§ Records to use:
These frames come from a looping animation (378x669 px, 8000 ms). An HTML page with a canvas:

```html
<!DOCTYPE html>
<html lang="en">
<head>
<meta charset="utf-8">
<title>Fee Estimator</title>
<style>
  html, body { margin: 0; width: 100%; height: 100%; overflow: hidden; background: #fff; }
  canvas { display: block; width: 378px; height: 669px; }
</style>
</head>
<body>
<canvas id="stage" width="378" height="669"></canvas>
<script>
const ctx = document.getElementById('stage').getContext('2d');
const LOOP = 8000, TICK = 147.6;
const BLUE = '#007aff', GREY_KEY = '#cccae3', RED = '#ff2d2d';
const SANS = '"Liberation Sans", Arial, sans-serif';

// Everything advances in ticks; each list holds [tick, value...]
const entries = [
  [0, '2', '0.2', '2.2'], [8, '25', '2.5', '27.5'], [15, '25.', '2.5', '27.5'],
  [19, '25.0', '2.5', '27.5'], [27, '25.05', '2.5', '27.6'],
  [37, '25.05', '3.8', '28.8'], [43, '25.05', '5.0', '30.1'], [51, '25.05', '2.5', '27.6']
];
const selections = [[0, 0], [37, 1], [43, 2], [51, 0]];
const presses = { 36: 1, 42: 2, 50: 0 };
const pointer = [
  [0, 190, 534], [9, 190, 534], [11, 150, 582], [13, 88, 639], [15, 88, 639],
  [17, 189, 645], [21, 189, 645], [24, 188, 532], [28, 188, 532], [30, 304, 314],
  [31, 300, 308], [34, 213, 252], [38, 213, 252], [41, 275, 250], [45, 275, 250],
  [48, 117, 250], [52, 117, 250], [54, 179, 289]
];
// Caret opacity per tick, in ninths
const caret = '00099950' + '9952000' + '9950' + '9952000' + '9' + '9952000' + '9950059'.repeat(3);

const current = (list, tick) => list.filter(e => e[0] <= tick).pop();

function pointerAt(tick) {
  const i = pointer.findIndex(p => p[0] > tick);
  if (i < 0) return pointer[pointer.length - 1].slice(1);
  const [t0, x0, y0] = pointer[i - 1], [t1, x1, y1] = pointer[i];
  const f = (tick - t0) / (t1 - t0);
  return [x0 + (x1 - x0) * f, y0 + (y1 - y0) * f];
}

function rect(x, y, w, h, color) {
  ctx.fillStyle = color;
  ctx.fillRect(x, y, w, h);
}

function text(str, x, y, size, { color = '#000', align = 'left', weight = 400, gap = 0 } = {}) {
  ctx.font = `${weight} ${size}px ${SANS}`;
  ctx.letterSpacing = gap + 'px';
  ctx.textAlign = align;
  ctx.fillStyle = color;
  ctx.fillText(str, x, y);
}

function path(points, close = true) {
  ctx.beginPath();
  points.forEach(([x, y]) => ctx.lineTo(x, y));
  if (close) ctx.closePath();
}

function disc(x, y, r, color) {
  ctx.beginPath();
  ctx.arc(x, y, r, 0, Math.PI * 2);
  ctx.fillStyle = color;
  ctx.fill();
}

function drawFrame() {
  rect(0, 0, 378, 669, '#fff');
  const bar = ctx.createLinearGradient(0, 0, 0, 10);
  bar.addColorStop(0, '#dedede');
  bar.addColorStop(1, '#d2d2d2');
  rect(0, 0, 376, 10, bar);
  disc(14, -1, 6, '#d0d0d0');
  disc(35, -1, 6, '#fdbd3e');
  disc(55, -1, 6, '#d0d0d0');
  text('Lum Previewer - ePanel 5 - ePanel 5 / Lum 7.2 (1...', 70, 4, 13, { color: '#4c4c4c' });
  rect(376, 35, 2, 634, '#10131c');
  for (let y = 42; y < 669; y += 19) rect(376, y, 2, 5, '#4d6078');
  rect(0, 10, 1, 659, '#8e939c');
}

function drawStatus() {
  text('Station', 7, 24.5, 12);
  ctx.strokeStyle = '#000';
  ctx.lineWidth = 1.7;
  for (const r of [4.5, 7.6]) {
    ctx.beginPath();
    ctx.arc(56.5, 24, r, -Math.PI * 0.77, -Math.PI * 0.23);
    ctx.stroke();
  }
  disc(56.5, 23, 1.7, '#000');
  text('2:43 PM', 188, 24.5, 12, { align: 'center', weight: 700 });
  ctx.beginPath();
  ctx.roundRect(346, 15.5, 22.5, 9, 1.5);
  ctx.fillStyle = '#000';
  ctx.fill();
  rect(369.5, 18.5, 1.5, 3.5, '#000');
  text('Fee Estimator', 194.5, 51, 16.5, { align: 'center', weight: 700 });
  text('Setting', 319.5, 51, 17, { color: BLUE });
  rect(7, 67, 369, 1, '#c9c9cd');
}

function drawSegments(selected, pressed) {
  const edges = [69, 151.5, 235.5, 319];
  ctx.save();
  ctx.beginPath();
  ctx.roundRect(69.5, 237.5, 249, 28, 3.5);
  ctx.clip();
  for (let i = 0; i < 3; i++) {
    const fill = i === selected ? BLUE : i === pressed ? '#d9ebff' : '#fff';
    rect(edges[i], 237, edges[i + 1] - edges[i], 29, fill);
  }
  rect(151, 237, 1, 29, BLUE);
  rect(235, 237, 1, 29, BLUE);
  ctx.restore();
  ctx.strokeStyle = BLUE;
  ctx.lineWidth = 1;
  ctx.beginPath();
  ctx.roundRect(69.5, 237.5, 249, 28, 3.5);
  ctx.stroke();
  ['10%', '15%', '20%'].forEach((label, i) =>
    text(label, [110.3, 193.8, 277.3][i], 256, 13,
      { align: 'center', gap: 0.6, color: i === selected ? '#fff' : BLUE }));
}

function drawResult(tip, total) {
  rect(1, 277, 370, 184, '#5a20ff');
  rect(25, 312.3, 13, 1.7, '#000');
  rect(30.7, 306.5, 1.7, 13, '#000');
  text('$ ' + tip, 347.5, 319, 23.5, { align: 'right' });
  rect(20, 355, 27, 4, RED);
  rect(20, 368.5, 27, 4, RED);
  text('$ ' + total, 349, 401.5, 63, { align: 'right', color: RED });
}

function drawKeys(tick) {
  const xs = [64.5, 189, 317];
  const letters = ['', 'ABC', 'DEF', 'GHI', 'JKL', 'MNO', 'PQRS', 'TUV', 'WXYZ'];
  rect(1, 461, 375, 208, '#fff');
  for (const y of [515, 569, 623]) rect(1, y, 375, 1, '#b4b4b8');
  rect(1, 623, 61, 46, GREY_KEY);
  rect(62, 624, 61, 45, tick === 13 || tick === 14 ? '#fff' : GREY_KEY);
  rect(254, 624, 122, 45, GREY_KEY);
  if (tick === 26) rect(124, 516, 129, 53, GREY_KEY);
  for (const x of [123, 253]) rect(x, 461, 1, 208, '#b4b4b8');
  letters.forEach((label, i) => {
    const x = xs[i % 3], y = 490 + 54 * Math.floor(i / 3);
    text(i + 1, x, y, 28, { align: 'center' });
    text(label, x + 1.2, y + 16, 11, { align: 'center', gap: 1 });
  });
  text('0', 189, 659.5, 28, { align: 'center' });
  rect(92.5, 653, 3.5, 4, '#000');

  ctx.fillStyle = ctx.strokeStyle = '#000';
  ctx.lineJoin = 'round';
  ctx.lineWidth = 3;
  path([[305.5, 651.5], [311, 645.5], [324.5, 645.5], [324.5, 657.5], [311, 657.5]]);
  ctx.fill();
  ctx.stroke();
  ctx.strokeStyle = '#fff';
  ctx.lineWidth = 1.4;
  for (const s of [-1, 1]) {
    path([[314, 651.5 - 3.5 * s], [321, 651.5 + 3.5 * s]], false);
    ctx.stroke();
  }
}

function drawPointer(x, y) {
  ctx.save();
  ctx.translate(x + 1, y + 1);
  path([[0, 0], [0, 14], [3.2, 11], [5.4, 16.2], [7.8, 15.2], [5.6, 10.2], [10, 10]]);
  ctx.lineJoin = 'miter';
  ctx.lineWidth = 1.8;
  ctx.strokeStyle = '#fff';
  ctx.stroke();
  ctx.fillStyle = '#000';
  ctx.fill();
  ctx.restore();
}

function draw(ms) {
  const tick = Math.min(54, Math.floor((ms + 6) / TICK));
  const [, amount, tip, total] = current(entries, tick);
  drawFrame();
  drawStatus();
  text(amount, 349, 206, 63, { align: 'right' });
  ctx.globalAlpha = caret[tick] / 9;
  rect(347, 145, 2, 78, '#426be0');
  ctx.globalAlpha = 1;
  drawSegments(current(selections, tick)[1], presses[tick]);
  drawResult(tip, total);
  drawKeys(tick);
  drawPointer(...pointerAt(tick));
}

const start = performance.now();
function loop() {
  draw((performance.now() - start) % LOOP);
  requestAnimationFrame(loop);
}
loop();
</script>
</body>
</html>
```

§ Problem description: Find the word "selected" in the listing above. Copy each line where it appears.

§ Result for this exercise:
function drawSegments(selected, pressed) {
    const fill = i === selected ? BLUE : i === pressed ? '#d9ebff' : '#fff';
      { align: 'center', gap: 0.6, color: i === selected ? '#fff' : BLUE }));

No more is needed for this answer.